Few artists have had longer or more colorful careers than Tanya Tucker. Country music's original teen sensation, Tucker landed her first top 10 hit, 1972's "Delta Dawn," at 13 and continued to chart during the next three decades with such hits as "What's Your Mama's Name," "Texas (When I Die)" and "Strong Enough to Bend."
On her new project, "My Turn," Tucker covers classics by legendary male artists including Merle Haggard ("Ramblin' Fever"), George Jones ("Walk Through This World With Me"), Hank Williams ("Lovesick Blues") and Buck Owens ("Love's Gonna Live Here," the album's debut single). Due this year from Saguaro Road, a Direct Holdings/Time Life imprint, the CD includes an endorsement from Jones, who says, "There will never be a more distinctive voice in country music than Tanya's."
You started your own label, Tuckertime Records, in 2002. What prompted you to sign with Saguaro for this new release?
It's a one-time thing. I'm not signed on as an artist. I had really wanted to cut new material, so I wasn't really excited at first about doing a covers project, but Time Life is such a great company. They know how to promote music and get records to the buyers.
Why cover songs popularized by male artists?
I've always loved guys' songs. When I'm cutting an album, songwriters pretty much know not to send me a female demo because I'm more attracted to male vocals and a male song. I'm not crazy about "poor little me" songs. My past pretty much speaks to the fact that I like strong men's songs and I turn them into strong women's songs. It seems to work for me. Women have the same needs, desires and pain as men do.
Do you consider this record a tribute to your father? [Tucker's father/manager, Beau Tucker, died in November 2006.]
I know that my dad would have loved for me to do these songs. He introduced me to this music back when I was a kid and I'm hoping he would have approved of this record. All the people at Time Life were interested in my ideas for the packaging of the record. I think it's the best packaging I've ever had. I'm holding my Dad's hat on the album cover, and that was a special thing for me. I've really had a hard time with [his death]. I don't think I've really come to terms with it yet. When you feel that way, you don't feel like doing anything, especially singing. So this record was a way to pay tribute to him.

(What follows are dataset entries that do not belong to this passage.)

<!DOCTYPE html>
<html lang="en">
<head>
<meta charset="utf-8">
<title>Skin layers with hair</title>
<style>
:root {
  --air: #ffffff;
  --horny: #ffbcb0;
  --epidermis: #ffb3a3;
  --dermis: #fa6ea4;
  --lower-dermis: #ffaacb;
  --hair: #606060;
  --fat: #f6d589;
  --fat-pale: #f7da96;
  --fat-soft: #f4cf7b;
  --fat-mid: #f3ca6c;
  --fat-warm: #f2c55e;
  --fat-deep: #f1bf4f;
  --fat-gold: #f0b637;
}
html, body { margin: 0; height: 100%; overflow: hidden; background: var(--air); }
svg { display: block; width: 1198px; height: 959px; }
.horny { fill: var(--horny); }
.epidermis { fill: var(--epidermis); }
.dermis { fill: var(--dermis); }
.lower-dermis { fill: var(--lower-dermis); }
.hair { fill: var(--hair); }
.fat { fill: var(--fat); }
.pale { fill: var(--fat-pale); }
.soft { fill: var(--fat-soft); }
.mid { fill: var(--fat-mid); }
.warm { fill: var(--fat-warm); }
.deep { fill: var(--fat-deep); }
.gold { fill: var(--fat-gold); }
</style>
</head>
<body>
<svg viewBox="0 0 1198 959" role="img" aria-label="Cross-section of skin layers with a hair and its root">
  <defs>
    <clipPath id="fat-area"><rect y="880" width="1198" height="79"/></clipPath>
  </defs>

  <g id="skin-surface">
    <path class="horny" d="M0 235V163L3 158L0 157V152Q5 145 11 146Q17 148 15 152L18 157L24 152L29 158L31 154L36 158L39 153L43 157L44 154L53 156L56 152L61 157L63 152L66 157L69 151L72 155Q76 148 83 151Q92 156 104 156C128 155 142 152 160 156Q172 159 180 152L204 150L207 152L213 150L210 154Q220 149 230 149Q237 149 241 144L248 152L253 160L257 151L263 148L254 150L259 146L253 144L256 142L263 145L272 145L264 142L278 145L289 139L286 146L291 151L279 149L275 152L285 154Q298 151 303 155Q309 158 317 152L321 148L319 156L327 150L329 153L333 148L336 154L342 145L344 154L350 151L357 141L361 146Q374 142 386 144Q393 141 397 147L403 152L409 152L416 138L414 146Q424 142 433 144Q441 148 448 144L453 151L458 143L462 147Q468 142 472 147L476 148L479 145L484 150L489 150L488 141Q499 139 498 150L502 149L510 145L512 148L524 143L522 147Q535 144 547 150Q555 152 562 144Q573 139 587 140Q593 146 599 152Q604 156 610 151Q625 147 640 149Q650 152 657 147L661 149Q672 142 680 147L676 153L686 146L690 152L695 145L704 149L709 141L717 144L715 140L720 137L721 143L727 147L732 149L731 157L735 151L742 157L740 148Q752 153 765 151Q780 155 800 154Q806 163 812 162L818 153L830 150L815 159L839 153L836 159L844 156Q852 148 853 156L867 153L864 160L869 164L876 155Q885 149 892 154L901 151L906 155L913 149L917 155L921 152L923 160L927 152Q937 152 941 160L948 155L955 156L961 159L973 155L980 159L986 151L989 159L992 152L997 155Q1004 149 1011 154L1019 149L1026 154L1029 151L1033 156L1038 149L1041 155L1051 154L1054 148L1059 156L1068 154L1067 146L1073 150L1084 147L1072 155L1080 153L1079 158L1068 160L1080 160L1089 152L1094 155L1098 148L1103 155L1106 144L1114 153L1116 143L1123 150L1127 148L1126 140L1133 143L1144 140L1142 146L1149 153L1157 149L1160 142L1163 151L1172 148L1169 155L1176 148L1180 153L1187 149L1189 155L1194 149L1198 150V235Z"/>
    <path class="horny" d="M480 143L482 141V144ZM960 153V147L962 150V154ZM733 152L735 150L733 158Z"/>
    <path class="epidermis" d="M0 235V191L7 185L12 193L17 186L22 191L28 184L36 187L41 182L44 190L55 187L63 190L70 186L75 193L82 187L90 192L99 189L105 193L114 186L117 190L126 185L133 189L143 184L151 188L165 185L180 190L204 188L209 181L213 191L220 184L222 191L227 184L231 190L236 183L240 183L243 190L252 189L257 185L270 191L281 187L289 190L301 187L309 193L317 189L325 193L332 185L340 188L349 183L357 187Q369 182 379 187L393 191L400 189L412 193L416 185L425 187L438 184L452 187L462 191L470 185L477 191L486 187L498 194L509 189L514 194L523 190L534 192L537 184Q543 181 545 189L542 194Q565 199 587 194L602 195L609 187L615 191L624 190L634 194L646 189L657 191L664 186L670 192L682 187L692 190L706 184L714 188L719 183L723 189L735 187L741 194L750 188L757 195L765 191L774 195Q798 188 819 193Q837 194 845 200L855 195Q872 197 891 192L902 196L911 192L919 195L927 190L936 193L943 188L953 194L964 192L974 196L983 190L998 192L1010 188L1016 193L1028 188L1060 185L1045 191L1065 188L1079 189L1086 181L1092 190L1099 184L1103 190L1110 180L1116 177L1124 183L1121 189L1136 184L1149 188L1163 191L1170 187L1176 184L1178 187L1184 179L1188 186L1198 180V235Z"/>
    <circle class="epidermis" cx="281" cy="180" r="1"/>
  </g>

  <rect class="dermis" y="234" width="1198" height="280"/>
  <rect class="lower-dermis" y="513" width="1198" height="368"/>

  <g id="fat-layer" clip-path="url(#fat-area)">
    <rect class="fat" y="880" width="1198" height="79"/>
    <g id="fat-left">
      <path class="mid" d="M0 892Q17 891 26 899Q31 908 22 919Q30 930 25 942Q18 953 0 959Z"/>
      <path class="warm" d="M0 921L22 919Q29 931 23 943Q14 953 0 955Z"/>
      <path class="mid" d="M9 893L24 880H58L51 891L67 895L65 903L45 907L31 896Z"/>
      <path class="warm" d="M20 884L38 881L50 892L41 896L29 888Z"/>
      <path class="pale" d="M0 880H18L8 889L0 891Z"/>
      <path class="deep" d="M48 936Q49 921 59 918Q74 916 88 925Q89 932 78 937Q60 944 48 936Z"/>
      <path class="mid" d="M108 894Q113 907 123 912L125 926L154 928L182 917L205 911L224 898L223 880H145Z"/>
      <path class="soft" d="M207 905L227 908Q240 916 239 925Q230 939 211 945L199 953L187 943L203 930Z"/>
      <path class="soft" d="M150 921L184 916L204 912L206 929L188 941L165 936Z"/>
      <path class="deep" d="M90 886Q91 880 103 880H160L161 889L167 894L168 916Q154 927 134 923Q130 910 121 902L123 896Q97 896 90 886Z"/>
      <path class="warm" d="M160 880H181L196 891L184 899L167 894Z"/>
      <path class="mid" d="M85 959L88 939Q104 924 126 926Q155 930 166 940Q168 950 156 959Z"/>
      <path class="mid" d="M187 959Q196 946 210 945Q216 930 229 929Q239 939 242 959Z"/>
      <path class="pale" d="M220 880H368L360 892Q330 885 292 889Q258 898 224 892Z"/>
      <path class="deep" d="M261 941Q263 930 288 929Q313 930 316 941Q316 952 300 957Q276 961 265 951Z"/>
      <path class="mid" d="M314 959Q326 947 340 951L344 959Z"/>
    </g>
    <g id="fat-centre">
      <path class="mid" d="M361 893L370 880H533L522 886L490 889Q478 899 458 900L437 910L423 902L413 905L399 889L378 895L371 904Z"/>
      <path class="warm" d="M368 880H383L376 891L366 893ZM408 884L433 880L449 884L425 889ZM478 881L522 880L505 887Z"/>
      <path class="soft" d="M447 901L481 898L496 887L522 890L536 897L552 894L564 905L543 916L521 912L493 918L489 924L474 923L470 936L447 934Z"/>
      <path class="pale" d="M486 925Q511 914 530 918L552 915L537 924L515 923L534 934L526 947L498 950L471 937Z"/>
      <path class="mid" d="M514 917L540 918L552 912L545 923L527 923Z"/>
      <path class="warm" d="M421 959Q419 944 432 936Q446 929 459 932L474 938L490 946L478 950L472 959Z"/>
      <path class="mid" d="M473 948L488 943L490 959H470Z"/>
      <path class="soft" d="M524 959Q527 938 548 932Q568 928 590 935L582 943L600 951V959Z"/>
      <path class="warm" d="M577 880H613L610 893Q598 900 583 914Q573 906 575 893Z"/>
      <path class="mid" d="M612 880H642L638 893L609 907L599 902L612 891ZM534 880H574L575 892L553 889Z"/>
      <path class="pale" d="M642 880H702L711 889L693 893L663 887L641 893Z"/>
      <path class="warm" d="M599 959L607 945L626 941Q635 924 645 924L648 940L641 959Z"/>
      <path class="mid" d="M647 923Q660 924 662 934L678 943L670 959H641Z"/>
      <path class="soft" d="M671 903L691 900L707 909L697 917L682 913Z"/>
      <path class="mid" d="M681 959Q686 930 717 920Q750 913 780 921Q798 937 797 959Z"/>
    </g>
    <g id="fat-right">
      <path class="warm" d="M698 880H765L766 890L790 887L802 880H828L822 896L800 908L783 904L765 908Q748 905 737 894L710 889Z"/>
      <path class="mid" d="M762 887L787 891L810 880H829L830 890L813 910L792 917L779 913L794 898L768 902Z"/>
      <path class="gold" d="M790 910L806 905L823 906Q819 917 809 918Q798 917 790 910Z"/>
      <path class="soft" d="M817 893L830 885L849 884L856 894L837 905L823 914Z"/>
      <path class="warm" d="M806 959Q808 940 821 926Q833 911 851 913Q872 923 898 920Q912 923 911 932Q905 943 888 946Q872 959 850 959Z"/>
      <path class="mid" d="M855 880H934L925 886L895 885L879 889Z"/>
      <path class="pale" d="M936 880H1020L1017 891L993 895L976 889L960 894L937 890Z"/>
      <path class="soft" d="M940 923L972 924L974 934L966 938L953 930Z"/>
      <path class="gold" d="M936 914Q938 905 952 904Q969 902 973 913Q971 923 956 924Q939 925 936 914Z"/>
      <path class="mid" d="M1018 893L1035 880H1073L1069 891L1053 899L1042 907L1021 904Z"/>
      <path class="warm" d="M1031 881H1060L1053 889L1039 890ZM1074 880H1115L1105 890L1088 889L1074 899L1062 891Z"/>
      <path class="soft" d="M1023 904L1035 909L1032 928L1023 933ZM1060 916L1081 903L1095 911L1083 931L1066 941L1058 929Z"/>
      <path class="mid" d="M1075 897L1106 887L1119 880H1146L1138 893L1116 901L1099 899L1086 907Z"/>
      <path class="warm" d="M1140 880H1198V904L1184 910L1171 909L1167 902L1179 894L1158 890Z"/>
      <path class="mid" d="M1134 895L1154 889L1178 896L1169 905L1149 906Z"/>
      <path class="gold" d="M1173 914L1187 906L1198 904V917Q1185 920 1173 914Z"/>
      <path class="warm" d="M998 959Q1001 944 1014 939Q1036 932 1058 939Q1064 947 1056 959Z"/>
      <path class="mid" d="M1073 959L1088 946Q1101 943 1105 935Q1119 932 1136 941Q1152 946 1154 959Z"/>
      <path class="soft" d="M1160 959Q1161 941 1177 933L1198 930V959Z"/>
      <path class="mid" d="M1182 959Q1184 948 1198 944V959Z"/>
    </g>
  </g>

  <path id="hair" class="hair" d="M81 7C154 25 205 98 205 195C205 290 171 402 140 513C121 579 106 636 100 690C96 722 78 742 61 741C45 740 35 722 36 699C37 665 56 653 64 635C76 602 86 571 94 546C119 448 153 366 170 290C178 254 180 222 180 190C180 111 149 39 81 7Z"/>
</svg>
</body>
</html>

What is happening with your TLC reality show, "Tuckerville"?
It's called "Tuckertime" now. I almost have six shows ready to go. We are looking for another network. Several people are looking at it right now. We've got lots of footage. It shows our move out of our Tuckerville ranch in Nashville and how hard that was. Then going out to L.A. we had a six-vehicle caravan, and it shows all our trials and tribulations on the way, and of course, being in Malibu and living there.
You became a major star when you were in your teens. Do you have any advice for current teen queen Taylor Swift?
I'd say, "Keep on doing what you're doing. You're doing a great job. And keep on writing, because if you decide you don't want to sing anymore, you'll have that writing money coming in and you won't have to worry about nothing."
What are your goals for the future?
I plan to do more songwriting. Harlan Howard always told me I was "a writer trying to get out of a singer's body," and maybe he's right. I've got a lot of songs in me, hits to be written, and I hope I get the chance to do it. I hope the business gives me the chance. If they don't, I'm going to take it anyway.